The Chuetsu-oki Earthquake in Niigata and Safety of the Kashiwazaki-Kariwa Nuclear Power Plant
July 27, 2007
- The Chuetsu-oki Earthquake in Niigata prefecture, Japan, which occurred
on July 16th 2007, caused widespread damages such as collapse of houses
and buildings in the prefecture and its surrounding areas as in Nagano prefecture.
It also triggered a fire at an electrical transformer and other problems
in the Kasiwazaki-Kariwa Nuclear Power Plant.
- However, no problems have been confirmed with regard to the safety of
the nuclear reactors as four of the plant’s seven reactors running at the
time of the earthquake were all shut down automatically by a safety mechanism.
- Due to the earthquake, an insignificant amount of radioactive materials
were released from No 7 unit of the plant into the air, and water containing
radioactive materials were released from No 6 unit into the sea. But the
effect of the radiation due to the release of radioactive materials into
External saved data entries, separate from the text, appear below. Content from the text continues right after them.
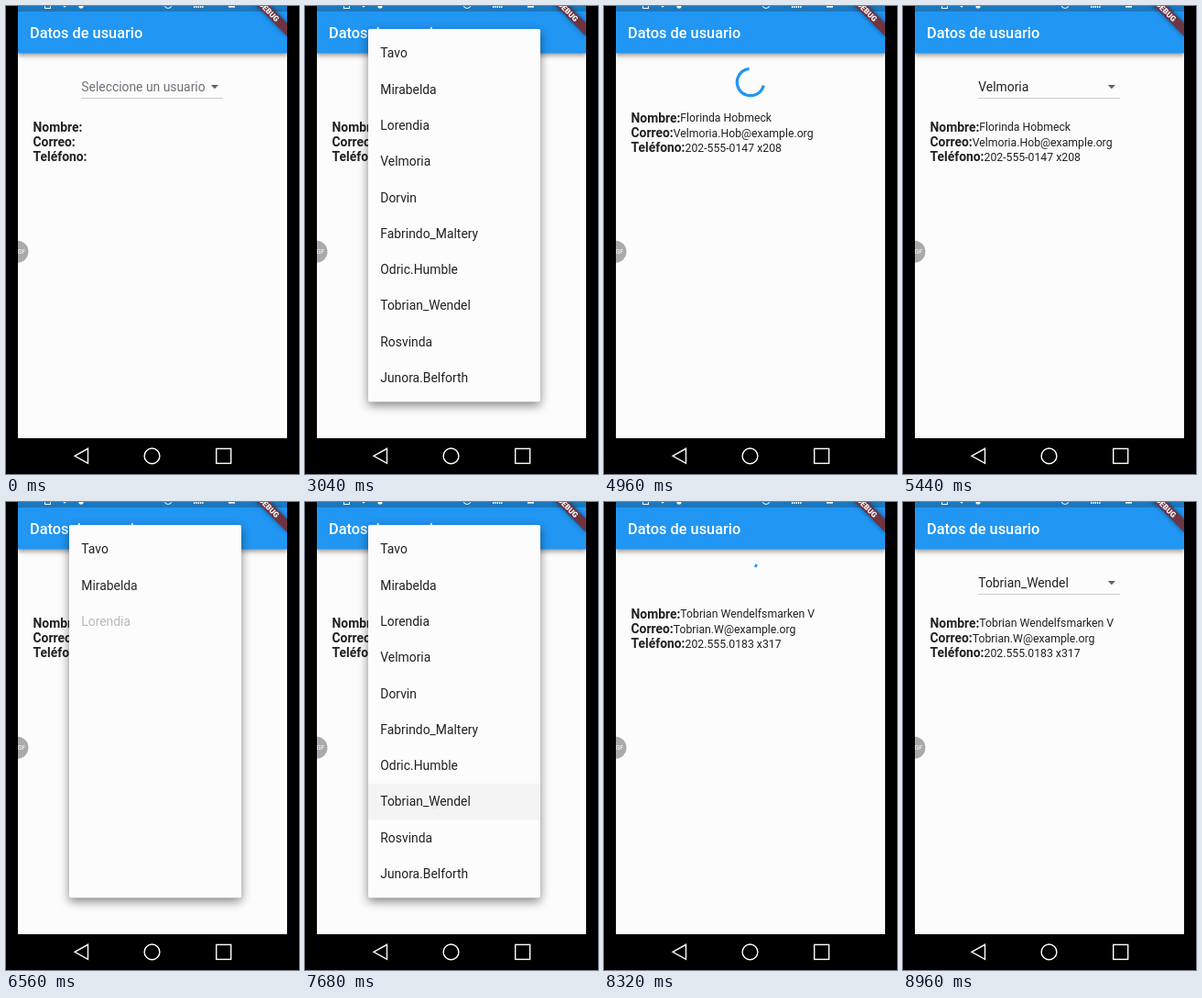
Animation of 320x510 px, one loop 9.6 s. Source, as an HTML page with a canvas:

```html
<!DOCTYPE html>
<html lang="es">
<head>
<meta charset="utf-8">
<title>Datos de usuario</title>
<style>
  html, body { margin: 0; width: 100%; height: 100%; overflow: hidden; background: #000; }
  canvas { display: block; width: 320px; height: 510px; }
</style>
</head>
<body>
<canvas id="stage"></canvas>
<script>
const canvas = document.getElementById('stage');
const ctx = canvas.getContext('2d');
const ratio = window.devicePixelRatio || 1;
canvas.width = 320 * ratio;
canvas.height = 510 * ratio;

const LOOP = 9600, TICK = 160;
const PAPER = '#fcfcfc', BLUE = '#2196f3', INK = '#212121';
const accounts = ['Tavo', 'Mirabelda', 'Lorendia', 'Velmoria', 'Dorvin',
  'Fabrindo_Maltery', 'Odric.Humble', 'Tobrian_Wendel', 'Rosvinda', 'Junora.Belforth'];
const empty = { account: null, details: ['', '', ''] };
const first = { account: accounts[3],
  details: ['Florinda Hobmeck', 'Velmoria.Hob@example.org', '202-555-0147 x208'] };
const second = { account: accounts[7],
  details: ['Tobrian Wendelfsmarken V', 'Tobrian.W@example.org', '202.555.0183 x317'] };

const clamp = v => Math.max(0, Math.min(1, v));

// Material standard easing: cubic-bezier(0.4, 0, 0.2, 1)
function standardEase(x) {
  let low = 0, high = 1;
  for (let i = 0; i < 20; i++) {
    const u = (low + high) / 2, v = 1 - u;
    if (1.2 * v * v * u + 0.6 * v * u * u + u ** 3 < x) low = u; else high = u;
  }
  return 3 * low * low - 2 * low ** 3;
}

function text(value, x, y, size, weight = 400, color = INK) {
  ctx.font = `${weight} ${size}px Roboto, sans-serif`;
  ctx.fillStyle = color;
  ctx.fillText(value, x, y);
  return ctx.measureText(value).width;
}

function rect(x, y, w, h, color) {
  ctx.fillStyle = color;
  ctx.fillRect(x, y, w, h);
}

function polygon(...points) {
  ctx.beginPath();
  points.forEach(([x, y]) => ctx.lineTo(x, y));
  ctx.closePath();
}

function disc(x, y, r, color) {
  ctx.beginPath();
  ctx.arc(x, y, r, 0, 2 * Math.PI);
  ctx.fillStyle = color;
  ctx.fill();
}

function withShadow(color, blur, dy, draw) {
  ctx.save();
  ctx.shadowColor = color;
  ctx.shadowBlur = blur * ratio;
  ctx.shadowOffsetY = dy * ratio;
  draw();
  ctx.restore();
}

function drawAppBar() {
  withShadow('rgba(0,0,0,.4)', 5, 2, () => rect(13, 0, 294, 51.5, BLUE));
  rect(13, 0, 294, 6, '#1c77bd');
  text('Datos de usuario', 26, 34.8, 16.34, 500, '#fff');
  ctx.strokeStyle = '#fff';
  ctx.lineWidth = 1;
  ctx.strokeRect(42.5, -3, 6, 5.5);
  ctx.beginPath();
  ctx.arc(177, -1.5, 4, 0, Math.PI);
  ctx.stroke();
  disc(64, 0, 1.4, '#fff');
  disc(82, 0, 2.6, '#fff');
  for (let i = 0; i < 5; i++) rect(205 + i * 2.3, 0, 1.3, 2, '#fff');
  rect(243, 0, 7, 1.6, '#fff');
}

function drawDetails(details, shift) {
  ['Nombre:', 'Correo:', 'Teléfono:'].forEach((label, i) => {
    const y = 136.9 + i * 16.27 + shift;
    const width = text(label, 29.5, y, 13.88, 700);
    text(details[i], 29.5 + width, y - 0.55, 12.25);
  });
}

function drawDropdown(account) {
  text(account || 'Seleccione un usuario', 82.3, 92.6, 13.88, 400, account ? INK : '#6f7278');
  polygon([223.8, 86], [232, 86], [227.9, 90.2]);
  ctx.fillStyle = '#616161';
  ctx.fill();
  rect(82, 100, 155, 0.8, '#c4c4c4');
}

function drawSpinner(cycles) {
  const step = Math.floor(cycles), phase = cycles - step;
  const head = standardEase(clamp(phase * 2));
  const tail = standardEase(clamp(phase * 2 - 1));
  const start = Math.PI * (-0.5 + tail * 1.5 + phase * 1.7 - step * 0.8);
  ctx.beginPath();
  ctx.arc(160, 83, 14.7, start, start + Math.max((head - tail) * 1.5 * Math.PI, 0.001));
  ctx.strokeStyle = BLUE;
  ctx.lineWidth = 3.27;
  ctx.stroke();
}

// The panel fades in, grows out of the selected row, then reveals its rows in turn.
function drawMenu(progress, selected, pressed) {
  const rowHeight = 39.3, top = 25, height = 406.3;
  const grow = clamp(progress * 4 - 1);
  const y = top + (6.5 + selected * rowHeight) * (1 - grow);
  const h = rowHeight + (height - rowHeight) * grow;
  ctx.save();
  ctx.globalAlpha = clamp(progress * 4);
  withShadow('rgba(0,0,0,.48)', 11, 4, () => {
    ctx.beginPath();
    ctx.roundRect(69, y, 188, h, 1.7);
    ctx.fillStyle = PAPER;
    ctx.fill();
  });
  if (pressed !== null) {
    rect(69, top + 6.7 + pressed * rowHeight, 188, rowHeight, '#f4f4f4');
    disc(142, 330, 5, '#ececec');
  }
  const unit = 0.5 / (accounts.length + 1.5);
  accounts.forEach((name, i) => {
    ctx.globalAlpha = clamp((progress - 0.5 - (i + 1) * unit) / (1.5 * unit));
    text(name, 82.3, 56.3 + i * rowHeight, 13.88);
  });
  ctx.restore();
}

function drawBanner() {
  ctx.save();
  ctx.translate(287.35, 6.05);
  ctx.rotate(Math.PI / 4);
  withShadow('rgba(0,0,0,.5)', 5, 0, () => rect(-32.7, -4.9, 65.4, 9.8, '#6e3443'));
  ctx.textAlign = 'center';
  text('DEBUG', 0, 3, 8.33, 900, '#fff');
  ctx.restore();
}

function drawNavigation() {
  ctx.strokeStyle = '#fff';
  ctx.lineWidth = 1.4;
  polygon([75, 490.3], [89.5, 482.3], [89.5, 498.3]);
  ctx.stroke();
  ctx.beginPath();
  ctx.arc(159.5, 490.4, 8.4, 0, 2 * Math.PI);
  ctx.stroke();
  ctx.strokeRect(229.7, 482.4, 16, 16);
}

function loading(time, before, after) {
  const ticks = time / TICK;
  return ticks < 3
    ? { user: before, spin: 0.3 + ticks * 0.28 }
    : { user: after, spin: 0.06 + (ticks - 3) * 0.28 };
}

function sceneAt(t) {
  if (t < 3040) return { user: empty };
  if (t < 4320) return { user: empty, menu: 1, selected: 0 };
  if (t < 5440) return loading(t - 4320, empty, first);
  if (t < 6560) return { user: first };
  if (t < 7840) return { user: first, menu: clamp(0.65 + (t - 6560) / 300), selected: 3,
    pressed: t >= 7680 ? 7 : null };
  if (t < 8960) return loading(t - 7840, first, second);
  return { user: second };
}

function draw(t) {
  const { user, spin, menu, selected, pressed = null } = sceneAt(t);
  const isLoading = spin !== undefined;
  ctx.setTransform(ratio, 0, 0, ratio, 0, 0);
  rect(0, 0, 320, 510, '#000');
  ctx.save();
  ctx.beginPath();
  ctx.rect(13, 0, 294, 471);
  ctx.clip();
  rect(13, 0, 294, 471, PAPER);
  drawAppBar();
  drawDetails(user.details, isLoading ? -10 : 0);
  if (isLoading) drawSpinner(spin);
  else if (!menu) drawDropdown(user.account);
  if (menu) drawMenu(menu, selected, pressed);
  drawBanner();
  disc(12.5, 267.7, 12, '#aaa');
  text('GF', 12.5, 270.3, 7, 400, '#fff');
  ctx.restore();
  drawNavigation();
}

function frame() {
  const t = performance.now() % LOOP;
  draw(Math.floor(t / TICK) * TICK);
  requestAnimationFrame(frame);
}
frame();
</script>
</body>
</html>
```
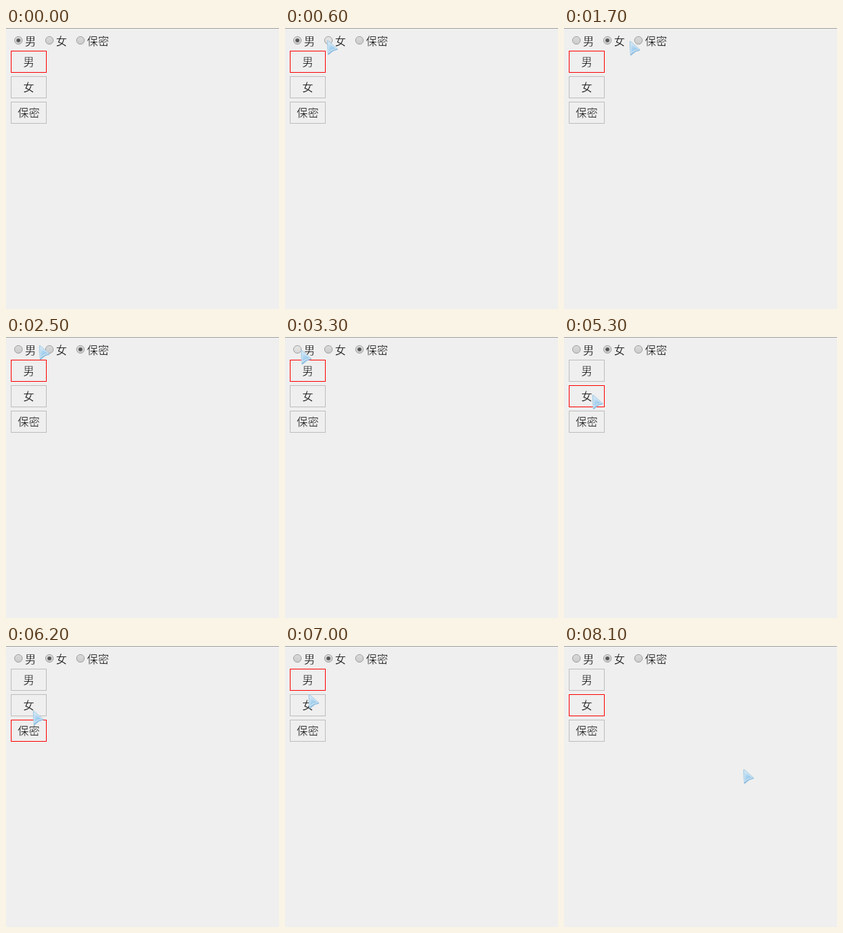
An HTML page for the animation above (8.2 s loop, 396 by 408 pixels).

```html
<!DOCTYPE html>
<html lang="zh-CN">
<head>
<meta charset="utf-8">
<title>性别选择</title>
<style>
  html, body { margin: 0; width: 100%; height: 100%; overflow: hidden; background: #efefef; }
  svg { position: absolute; left: 0; top: 0; display: block; }
  text {
    font: 300 16px "Noto Sans CJK SC", "Noto Sans CJK", sans-serif;
    fill: #000; stroke: #efefef; stroke-width: .4;
  }
  .ring { fill: url(#ring); stroke: #a2a2a2; }
  .hover .ring { fill: url(#glow); }
  .dot { fill: #555; visibility: hidden; }
  .on .dot { visibility: visible; }
  .box { fill: none; stroke: #bdbdbd; }
  .on .box { stroke: #f00; }
</style>
</head>
<body>
<svg width="396" height="408" viewBox="0 0 396 408">
  <defs>
    <linearGradient id="ring" x2="0" y2="1">
      <stop stop-color="#dadada"/><stop offset="1" stop-color="#cbcbcb"/>
    </linearGradient>
    <linearGradient id="glow" x2="0" y2="1">
      <stop stop-color="#e6e6e6"/><stop offset="1" stop-color="#d8d8d8"/>
    </linearGradient>
    <linearGradient id="ice" x2=".6" y2="1">
      <stop stop-color="#d3e8f6"/><stop offset="1" stop-color="#8ac2ea"/>
    </linearGradient>
  </defs>
  <rect width="396" height="408" fill="#efefef"/>
  <rect width="396" height="1" fill="#a0a0a0"/>
  <g id="radios"></g>
  <g id="buttons"></g>
  <g id="cursor" stroke-linejoin="round">
    <path d="M2 2 15.5 14 9 16 3 21Z" fill="#79b3de" stroke="#86bae0" stroke-width="1.8"/>
    <path d="M2 1.5 15 13 8.5 15 2.5 19.5Z" fill="#eef7fd" stroke="#b9d6ea" stroke-width="1.4"/>
    <path d="M3 4 13 12.7 8 14 3.5 17.5Z" fill="url(#ice)"/>
  </g>
</svg>
<script>
const LOOP = 8200, STEP = 100;
const labels = ['男', '女', '保密'];
const ringX = [18, 63, 108];
const $ = id => document.getElementById(id);
const build = (id, item) => {
  $(id).innerHTML = labels.map((s, i) => `<g>${item(s, i)}</g>`).join('');
  return [...$(id).children];
};

const radios = build('radios', (s, i) => `
  <circle class="ring" cx="${ringX[i]}" cy="18" r="5.6"/>
  <circle class="dot" cx="${ringX[i]}" cy="18" r="2.8"/>
  <text x="${ringX[i] + 9.5}" y="25">${s}</text>`);
const buttons = build('buttons', (s, i) => `
  <rect class="box" x="7.5" y="${33.5 + 37 * i}" width="51" height="31"/>
  <text x="33" y="${55 + 37 * i}" text-anchor="middle">${s}</text>`);

// Pointer gestures: start, end, resting point and, for curved ones, the bend
const entry = [253, 107];
const gestures = [
  { from: 100, until: 600, to: [60, 17], bend: [-80, -25] },
  { from: 1100, until: 1900, to: [104, 15], bend: [85, 22] },
  { from: 2100, until: 2800, to: [9, 14], bend: [50, 8] },
  { from: 2900, until: 3600, to: [14, 19], bend: [32, 19] },
  { from: 3700, until: 4300, to: [57, 15], bend: [30, 24] },
  { from: 4500, until: 4900, to: [40, 83], bend: [215, 145] },
  { from: 5400, until: 5700, to: [38, 118], bend: [38, 124] },
  { from: 6000, until: 6600, to: [39, 44] },
  { from: 6900, until: 7000, to: [33, 69] },
  { from: 7100, until: 7300, to: [33, 79] },
  { from: 7800, until: 8100, to: [259, 178], bend: [80, 35] }
];
const clicks = [1200, 2200, 3800, 4600, 5100, 5700, 6600, 7300];

function pointer(t) {
  let pos = entry;
  for (const { from, until, to, bend } of gestures) {
    if (t < from) break;
    const p = Math.min(1, (t - from) / (until - from)), q = 1 - p;
    pos = pos.map((a, i) => {
      const mid = bend ? bend[i] : (a + to[i]) / 2;
      return Math.round(q * q * a + 2 * p * q * mid + p * p * to[i]);
    });
  }
  return pos;
}

// Each click selects whatever the pointer was over just before it
function selection(t) {
  const chosen = { radio: 0, button: 0 };
  for (const c of clicks.filter(c => c <= t)) {
    const [x, y] = pointer(c - STEP);
    if (y < 32) chosen.radio = Math.round((x - ringX[0]) / 45);
    else chosen.button = Math.floor((y + 1 - 33) / 37);
  }
  return chosen;
}

function draw(ms) {
  const t = Math.floor(ms % LOOP / STEP) * STEP;
  const [x, y] = pointer(t);
  const visible = t >= gestures[0].from;
  const { radio, button } = selection(t);
  radios.forEach((g, i) => {
    g.classList.toggle('on', i === radio);
    g.classList.toggle('hover', visible && Math.hypot(x + 1 - ringX[i], y + 1 - 18) < 7);
  });
  buttons.forEach((g, i) => g.classList.toggle('on', i === button));
  $('cursor').style.display = visible ? '' : 'none';
  $('cursor').setAttribute('transform', `translate(${x} ${y})`);
}

const start = performance.now();
function tick() {
  draw(performance.now() - start);
  requestAnimationFrame(tick);
}
tick();
</script>
</body>
</html>
```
the air is as low as one-10 millionth (1/10, 000, 000), and that into the
sea is as low as one-billionth (1/ 1, 000, 000, 000) of the radiation which
normal citizens would receive from the natural environment in a year, respectively.
These radioactivity levels of the releases into the air and the sea are
as low as one-millionth(1/1,000,000), and one-100 millionth(1/1,000,000,000),
respectively, of the radiation which normal citizens would receive during
a round-trip flight from Tokyo to New York. Needless to say, the levels
are much lower than the legal limit set by the safety standard, and will
never affect the surrounding environment. Furthermore, these leaks have
- In spite of the facts above, it is most regrettable that some news media
have reported on the safety situation surrounding the nuclear power plant
in an inaccurate or inappropriate manner, and spread of misperception has
produced adverse effects on such fields as tourism in Japan.
- Japan has provided and shared relevant information with the International
Atomic Energy Agency (IAEA) since the beginning. Considering the proposal
by the IAEA that although it is confident in Japan’s ability to perform
a thorough assessment of this event, the IAEA is ready to send an international
expert team to join Japan in the review, Japan has determined to accept
the team from IAEA and to conduct a joint review from the viewpoint
of improving international cooperation in the field of nuclear safety.
- We believe that this joint review will not only confirm the current safety of the Kashiwazaki-Kariwa Nuclear Power Plant, more objectively, but also will further contribute to the transparency in Japan’s Nuclear Energy, and help promote to share lessons leaned from the earthquake internationally.